But the most pressing issue is potential change to the Dairy Industry Restructuring Act (DIRA) by the Government after the current review process is finished.
In last week's Herald Agribusiness Report, Monaghan argued an "even playing field" needed to be created. He said the DIRA was aimed to encourage competition in the milk supply market though open entry.
This meant Fonterra has to accept applications to process milk from new farmers. But with 10 companies now operating, open entry was redundant and had the potential to lead to significant excess manufacturing capacity.
Monaghan also argued New Zealand should be seen to back NZ businesses (large or small) and not subsidise overseas companies through having to supply them raw milk at a regulated price. His contention is this makes sense in the domestic retail market.
But there is an issue when Fonterra farmers have to provide their milk to new processors who are "typically backed by foreign capital and global businesses and who export everything they produce".
Monaghan did not name the companies but they include international leader Danone (a French company) and several Chinese SOEs which either have shareholdings in NZ companies like Synlait or run 100 per cent-owned operations here.
Where it gets contentious is with Monaghan's argument that there needs to be a clear pathway to deregulation.
Over the past 17 years the sunset provisions in DIRA have changed — the goal posts keep getting pushed out.
Government Ministers like Damien O'Connor who has oversight of all the prime agribusiness and primary sector portfolios has endeavoured to preserve a veneer of independence while the review continues.
But there are strong rumblings about the very structure of Fonterra — not just from market analysts who would like to see the brands business (added value) spun out and listed so it could bring in more growth capital.
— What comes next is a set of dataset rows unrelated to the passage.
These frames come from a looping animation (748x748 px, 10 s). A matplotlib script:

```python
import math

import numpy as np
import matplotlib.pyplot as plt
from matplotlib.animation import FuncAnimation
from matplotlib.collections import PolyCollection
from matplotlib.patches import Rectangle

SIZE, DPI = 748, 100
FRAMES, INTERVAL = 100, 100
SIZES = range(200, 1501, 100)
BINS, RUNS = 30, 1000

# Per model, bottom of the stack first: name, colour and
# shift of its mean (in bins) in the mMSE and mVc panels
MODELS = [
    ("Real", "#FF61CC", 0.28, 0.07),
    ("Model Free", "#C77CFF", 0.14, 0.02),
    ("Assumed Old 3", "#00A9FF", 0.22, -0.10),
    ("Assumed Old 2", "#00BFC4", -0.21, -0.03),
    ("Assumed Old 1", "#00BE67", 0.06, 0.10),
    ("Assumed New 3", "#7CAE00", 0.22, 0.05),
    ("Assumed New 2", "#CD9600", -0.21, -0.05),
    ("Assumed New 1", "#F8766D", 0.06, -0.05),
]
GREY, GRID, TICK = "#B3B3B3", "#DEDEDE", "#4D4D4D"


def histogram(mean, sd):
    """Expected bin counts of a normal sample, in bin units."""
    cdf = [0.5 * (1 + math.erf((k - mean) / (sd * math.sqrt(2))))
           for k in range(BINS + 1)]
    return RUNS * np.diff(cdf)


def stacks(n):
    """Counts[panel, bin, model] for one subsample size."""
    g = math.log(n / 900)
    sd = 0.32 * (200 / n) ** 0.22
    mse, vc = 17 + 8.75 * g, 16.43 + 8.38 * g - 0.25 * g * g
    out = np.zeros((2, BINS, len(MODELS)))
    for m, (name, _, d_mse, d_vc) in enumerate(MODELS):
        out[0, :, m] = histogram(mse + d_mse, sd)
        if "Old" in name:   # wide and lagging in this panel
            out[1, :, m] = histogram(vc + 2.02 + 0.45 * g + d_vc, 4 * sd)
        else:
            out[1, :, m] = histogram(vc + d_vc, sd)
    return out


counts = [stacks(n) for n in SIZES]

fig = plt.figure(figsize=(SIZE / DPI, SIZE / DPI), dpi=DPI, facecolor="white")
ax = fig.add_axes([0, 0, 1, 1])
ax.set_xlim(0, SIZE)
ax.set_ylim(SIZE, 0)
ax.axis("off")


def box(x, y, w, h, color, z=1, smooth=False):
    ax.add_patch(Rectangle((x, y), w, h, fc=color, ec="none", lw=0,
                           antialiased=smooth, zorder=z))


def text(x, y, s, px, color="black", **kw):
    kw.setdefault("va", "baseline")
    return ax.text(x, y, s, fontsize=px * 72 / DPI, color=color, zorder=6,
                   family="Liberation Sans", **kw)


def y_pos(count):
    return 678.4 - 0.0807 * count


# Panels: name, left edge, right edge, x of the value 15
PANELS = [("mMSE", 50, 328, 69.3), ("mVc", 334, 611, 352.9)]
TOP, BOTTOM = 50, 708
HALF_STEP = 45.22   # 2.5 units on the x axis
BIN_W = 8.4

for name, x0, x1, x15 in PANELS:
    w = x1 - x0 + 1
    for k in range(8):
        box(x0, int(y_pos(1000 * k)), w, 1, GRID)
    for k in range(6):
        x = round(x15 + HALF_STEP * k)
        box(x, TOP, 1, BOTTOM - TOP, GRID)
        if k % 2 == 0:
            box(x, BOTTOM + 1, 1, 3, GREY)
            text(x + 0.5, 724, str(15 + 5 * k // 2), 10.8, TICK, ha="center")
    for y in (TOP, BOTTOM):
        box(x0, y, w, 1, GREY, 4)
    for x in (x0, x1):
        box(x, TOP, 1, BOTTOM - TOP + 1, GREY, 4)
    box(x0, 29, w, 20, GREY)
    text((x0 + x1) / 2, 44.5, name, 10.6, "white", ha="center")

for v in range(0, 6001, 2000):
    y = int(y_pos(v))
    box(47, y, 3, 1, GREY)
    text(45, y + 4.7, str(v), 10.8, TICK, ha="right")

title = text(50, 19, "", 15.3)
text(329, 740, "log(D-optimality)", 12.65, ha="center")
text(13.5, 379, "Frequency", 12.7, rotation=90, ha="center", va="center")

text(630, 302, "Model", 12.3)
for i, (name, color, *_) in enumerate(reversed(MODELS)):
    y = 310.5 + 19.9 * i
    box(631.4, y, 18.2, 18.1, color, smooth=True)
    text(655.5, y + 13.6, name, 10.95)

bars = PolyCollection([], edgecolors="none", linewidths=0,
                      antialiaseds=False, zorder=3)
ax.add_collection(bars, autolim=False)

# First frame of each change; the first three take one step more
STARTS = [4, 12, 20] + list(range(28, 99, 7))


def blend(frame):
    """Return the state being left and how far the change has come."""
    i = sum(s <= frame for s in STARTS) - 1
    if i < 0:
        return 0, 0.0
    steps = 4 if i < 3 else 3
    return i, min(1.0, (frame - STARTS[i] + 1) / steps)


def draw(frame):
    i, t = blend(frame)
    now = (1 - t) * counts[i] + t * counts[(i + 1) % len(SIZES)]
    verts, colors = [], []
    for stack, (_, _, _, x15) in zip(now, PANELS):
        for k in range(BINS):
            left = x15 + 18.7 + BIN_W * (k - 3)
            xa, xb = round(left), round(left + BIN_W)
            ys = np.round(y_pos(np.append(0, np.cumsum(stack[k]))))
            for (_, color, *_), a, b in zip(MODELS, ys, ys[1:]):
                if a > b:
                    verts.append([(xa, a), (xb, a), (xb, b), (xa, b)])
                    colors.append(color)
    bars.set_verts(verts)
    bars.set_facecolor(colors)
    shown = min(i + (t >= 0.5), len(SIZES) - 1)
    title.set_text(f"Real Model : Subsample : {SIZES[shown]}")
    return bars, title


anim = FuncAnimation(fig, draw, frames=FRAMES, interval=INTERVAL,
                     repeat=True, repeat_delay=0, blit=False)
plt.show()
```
But also from some of the more market-minded shareholders.
Monaghan's appointment will not squash these rumblings.